- _Directions_
Using the data below, return every line that holds the word "html".

- _Available records_
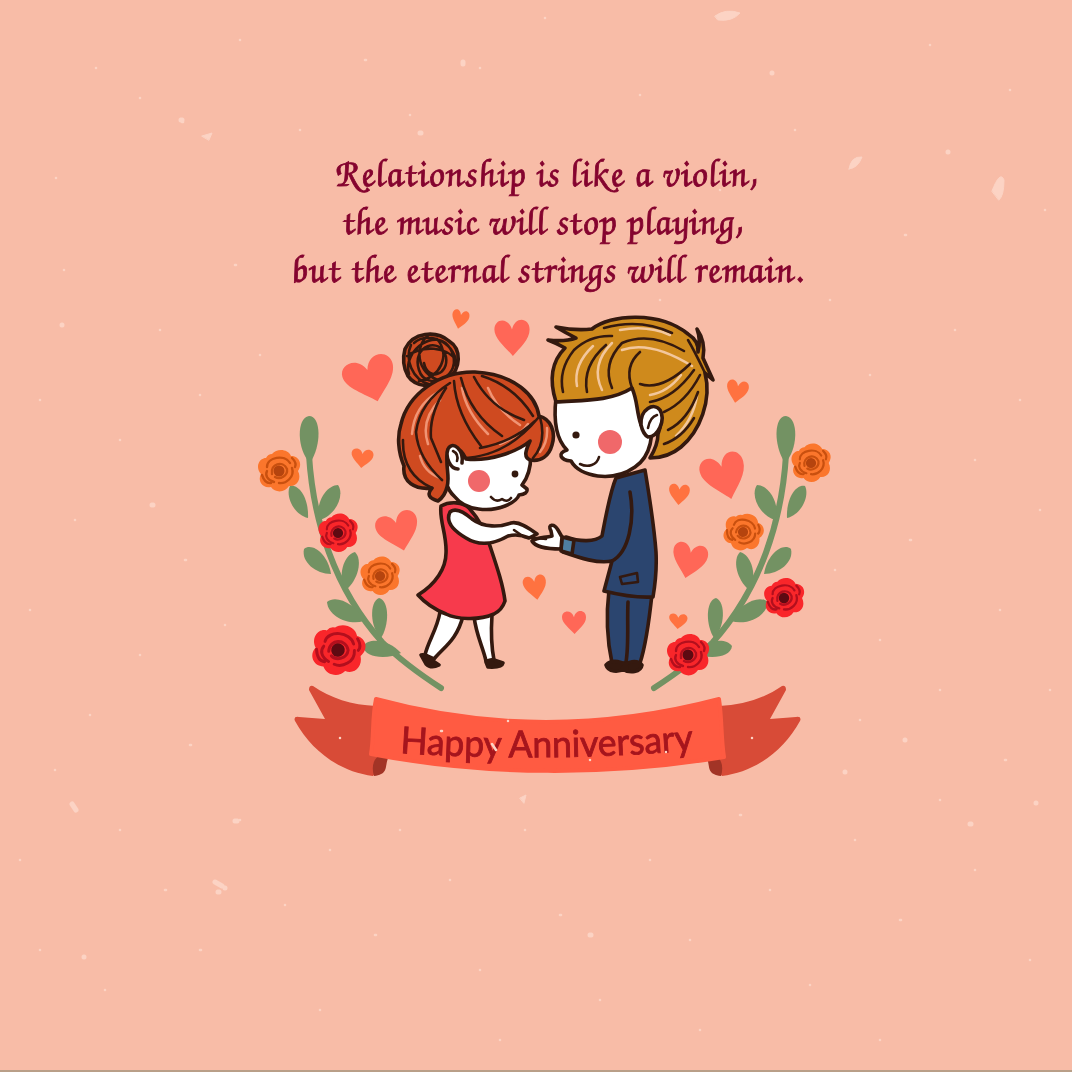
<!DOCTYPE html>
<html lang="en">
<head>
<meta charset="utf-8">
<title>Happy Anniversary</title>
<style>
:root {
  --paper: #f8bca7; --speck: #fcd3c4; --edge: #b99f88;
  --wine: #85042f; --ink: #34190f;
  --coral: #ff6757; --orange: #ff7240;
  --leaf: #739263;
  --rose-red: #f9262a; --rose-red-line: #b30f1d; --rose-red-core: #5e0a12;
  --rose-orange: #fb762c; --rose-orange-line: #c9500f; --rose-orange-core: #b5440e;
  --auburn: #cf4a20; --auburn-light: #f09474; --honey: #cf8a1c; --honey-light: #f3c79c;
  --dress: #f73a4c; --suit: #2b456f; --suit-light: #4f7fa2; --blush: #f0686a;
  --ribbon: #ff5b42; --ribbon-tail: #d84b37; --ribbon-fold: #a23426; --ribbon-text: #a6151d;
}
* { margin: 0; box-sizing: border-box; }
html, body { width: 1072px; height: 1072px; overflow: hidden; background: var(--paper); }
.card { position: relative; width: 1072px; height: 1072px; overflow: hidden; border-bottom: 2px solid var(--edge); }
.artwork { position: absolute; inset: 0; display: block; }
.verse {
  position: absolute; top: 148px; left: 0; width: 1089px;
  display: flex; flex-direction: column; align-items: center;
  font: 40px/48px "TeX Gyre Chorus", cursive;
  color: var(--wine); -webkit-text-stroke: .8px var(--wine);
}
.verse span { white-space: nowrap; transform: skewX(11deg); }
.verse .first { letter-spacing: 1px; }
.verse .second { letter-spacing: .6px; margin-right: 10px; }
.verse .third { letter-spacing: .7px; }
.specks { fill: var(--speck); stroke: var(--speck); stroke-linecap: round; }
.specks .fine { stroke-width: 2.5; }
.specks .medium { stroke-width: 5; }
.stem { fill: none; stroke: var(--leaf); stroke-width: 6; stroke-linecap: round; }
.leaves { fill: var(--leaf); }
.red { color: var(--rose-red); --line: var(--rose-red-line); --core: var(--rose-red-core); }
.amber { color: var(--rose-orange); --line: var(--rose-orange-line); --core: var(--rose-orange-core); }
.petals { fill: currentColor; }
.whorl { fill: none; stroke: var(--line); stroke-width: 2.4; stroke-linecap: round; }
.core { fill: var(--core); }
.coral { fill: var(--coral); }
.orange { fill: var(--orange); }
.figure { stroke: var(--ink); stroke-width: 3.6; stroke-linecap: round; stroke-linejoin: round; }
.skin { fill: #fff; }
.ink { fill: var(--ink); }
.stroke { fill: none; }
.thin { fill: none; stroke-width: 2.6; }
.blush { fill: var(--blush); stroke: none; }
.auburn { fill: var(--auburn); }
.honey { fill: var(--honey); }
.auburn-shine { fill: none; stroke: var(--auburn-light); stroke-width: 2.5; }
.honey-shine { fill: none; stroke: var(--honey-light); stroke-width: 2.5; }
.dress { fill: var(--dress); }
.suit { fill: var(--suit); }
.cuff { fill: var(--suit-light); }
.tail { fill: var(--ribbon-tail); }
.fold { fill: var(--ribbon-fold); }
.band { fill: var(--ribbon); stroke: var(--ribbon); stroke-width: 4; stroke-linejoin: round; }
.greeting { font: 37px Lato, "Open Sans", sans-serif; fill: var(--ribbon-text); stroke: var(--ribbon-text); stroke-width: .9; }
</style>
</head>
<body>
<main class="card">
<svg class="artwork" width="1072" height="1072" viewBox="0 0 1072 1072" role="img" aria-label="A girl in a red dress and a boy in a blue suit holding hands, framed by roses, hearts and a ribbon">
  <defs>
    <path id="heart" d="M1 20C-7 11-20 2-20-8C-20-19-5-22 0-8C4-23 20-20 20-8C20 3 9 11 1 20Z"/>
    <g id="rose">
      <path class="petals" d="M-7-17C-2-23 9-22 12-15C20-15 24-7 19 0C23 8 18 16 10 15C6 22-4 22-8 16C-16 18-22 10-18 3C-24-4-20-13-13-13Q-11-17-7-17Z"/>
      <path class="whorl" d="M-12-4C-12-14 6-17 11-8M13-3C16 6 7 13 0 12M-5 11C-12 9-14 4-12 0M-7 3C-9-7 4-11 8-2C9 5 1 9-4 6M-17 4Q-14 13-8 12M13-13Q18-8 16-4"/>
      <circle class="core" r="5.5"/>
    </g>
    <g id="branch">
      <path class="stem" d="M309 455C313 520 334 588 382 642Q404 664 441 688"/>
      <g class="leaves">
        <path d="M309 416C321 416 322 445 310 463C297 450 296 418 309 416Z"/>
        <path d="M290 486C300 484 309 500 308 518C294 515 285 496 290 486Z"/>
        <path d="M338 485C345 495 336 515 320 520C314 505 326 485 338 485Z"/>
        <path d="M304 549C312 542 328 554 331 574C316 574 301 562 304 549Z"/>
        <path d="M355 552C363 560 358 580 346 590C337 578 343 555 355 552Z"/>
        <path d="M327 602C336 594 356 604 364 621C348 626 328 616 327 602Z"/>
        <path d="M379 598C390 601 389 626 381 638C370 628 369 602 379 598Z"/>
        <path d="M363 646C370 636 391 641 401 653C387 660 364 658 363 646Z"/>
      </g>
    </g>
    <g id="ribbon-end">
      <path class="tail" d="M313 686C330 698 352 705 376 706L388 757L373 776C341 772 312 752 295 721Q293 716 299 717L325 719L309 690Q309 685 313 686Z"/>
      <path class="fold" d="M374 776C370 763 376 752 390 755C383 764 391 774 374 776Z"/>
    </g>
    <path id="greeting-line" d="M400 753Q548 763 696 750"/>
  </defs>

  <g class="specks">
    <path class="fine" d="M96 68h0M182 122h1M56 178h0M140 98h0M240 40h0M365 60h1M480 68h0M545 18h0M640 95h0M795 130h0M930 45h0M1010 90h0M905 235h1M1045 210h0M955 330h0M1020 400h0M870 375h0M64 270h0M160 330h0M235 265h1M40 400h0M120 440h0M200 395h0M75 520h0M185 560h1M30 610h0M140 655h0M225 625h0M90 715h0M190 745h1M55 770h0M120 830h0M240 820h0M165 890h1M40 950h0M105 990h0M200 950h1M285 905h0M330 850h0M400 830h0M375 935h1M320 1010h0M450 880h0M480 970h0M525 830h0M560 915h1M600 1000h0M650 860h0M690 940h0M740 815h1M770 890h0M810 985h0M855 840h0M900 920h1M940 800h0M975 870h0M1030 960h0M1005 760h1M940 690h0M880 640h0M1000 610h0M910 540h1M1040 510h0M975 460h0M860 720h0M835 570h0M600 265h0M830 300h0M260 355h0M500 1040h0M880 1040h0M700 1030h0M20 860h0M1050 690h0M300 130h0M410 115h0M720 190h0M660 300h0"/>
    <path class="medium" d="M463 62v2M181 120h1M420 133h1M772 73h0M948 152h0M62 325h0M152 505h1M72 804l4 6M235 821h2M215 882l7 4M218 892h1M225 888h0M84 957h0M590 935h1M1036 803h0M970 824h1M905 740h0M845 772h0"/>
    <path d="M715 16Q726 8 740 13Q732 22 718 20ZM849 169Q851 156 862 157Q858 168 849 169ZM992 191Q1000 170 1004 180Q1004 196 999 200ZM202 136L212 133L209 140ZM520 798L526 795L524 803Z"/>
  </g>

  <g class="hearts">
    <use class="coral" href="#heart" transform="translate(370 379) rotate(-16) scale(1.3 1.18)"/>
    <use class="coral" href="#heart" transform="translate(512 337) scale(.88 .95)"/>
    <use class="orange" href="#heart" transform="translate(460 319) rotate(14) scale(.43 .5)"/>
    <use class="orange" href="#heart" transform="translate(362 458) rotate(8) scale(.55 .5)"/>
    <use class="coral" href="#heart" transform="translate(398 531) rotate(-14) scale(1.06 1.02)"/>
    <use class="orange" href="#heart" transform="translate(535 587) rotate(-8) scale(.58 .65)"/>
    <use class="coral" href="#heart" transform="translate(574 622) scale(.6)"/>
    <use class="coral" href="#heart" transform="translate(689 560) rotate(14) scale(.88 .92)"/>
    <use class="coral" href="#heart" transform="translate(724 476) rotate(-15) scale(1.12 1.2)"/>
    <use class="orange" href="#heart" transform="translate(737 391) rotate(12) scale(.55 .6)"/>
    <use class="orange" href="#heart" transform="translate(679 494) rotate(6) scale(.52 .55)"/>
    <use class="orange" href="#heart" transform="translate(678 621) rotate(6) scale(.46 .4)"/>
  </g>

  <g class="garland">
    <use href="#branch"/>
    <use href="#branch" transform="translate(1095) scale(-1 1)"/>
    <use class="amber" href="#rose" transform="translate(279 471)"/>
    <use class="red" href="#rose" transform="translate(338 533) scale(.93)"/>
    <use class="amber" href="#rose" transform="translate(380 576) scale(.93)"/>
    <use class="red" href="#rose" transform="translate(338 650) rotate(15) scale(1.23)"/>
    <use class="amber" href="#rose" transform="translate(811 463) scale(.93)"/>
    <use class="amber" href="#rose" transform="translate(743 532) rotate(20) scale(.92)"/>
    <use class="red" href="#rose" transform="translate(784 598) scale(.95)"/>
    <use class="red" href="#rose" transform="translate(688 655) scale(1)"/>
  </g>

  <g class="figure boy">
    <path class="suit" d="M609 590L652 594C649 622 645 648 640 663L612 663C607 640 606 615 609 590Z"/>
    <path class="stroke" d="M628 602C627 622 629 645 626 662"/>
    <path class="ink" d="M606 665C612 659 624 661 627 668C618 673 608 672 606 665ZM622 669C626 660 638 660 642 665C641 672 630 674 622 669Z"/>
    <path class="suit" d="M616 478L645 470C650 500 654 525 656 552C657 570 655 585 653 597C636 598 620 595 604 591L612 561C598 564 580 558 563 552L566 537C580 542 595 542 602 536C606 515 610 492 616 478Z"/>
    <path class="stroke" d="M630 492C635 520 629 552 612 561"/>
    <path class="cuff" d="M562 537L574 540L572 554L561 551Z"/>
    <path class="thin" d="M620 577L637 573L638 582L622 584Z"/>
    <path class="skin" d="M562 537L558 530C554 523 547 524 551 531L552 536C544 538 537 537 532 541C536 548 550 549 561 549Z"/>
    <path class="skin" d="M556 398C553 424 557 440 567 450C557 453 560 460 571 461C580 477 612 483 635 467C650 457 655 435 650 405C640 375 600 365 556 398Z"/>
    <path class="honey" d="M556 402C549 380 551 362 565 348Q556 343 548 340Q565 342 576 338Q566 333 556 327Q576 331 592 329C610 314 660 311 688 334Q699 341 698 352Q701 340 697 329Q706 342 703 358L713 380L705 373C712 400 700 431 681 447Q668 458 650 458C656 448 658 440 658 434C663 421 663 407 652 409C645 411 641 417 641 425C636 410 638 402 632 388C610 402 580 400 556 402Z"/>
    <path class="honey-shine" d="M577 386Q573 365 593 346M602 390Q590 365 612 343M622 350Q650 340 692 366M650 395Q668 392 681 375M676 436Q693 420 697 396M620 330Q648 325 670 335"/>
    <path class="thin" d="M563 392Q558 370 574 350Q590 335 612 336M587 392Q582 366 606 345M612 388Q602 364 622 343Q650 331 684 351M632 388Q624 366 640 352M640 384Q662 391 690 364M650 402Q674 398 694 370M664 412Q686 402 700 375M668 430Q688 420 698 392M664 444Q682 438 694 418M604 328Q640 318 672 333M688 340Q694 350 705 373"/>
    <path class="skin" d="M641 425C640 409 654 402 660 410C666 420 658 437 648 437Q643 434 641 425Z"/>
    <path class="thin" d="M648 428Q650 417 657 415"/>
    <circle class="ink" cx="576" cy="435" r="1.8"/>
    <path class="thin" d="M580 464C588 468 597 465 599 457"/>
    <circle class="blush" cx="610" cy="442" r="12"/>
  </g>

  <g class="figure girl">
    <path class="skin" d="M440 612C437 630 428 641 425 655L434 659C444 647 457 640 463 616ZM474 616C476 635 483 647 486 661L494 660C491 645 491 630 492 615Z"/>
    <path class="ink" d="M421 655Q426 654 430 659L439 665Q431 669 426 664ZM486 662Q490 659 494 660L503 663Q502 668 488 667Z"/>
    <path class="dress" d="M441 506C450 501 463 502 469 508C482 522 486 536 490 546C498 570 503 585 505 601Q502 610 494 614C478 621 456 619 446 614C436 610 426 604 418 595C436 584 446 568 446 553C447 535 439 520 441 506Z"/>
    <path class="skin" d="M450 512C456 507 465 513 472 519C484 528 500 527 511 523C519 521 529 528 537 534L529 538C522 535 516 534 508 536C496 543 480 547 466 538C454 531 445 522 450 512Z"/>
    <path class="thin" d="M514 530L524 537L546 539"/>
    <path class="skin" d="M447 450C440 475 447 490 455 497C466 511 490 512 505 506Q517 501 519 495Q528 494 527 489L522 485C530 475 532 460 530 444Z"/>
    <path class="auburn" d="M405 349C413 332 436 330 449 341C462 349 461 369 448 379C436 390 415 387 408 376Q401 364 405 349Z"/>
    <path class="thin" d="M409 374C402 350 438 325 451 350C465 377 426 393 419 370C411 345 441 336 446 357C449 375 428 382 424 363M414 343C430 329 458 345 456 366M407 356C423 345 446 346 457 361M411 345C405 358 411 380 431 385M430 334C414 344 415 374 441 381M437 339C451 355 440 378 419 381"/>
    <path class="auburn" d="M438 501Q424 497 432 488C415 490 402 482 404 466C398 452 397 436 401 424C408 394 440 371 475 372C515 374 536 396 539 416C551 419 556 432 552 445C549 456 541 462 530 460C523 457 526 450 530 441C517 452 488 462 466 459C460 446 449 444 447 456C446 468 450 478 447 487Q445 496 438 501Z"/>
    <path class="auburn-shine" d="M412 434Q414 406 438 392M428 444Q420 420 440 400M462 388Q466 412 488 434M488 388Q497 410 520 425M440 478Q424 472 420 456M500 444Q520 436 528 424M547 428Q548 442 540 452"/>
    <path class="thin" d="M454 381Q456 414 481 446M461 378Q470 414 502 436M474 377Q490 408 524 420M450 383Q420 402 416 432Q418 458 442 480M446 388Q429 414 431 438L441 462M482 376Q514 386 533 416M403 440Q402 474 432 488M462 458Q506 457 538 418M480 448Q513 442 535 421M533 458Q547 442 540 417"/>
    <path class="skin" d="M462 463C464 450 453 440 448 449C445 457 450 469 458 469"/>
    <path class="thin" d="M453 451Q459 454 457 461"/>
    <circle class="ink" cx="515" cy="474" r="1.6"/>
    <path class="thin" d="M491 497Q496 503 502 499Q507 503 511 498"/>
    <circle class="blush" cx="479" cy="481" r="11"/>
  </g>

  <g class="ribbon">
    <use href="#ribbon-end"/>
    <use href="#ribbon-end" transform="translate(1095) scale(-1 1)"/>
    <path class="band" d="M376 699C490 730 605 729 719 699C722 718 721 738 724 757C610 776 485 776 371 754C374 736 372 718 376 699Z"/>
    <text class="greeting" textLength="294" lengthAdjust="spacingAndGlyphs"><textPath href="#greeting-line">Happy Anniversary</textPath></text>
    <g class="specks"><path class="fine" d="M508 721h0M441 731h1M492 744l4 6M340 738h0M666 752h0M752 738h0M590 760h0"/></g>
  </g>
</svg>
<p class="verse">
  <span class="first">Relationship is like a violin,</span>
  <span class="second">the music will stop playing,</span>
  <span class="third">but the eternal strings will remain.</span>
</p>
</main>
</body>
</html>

- _Solved exercise_
<!DOCTYPE html>
<html lang="en">
html, body { width: 1072px; height: 1072px; overflow: hidden; background: var(--paper); }
</html>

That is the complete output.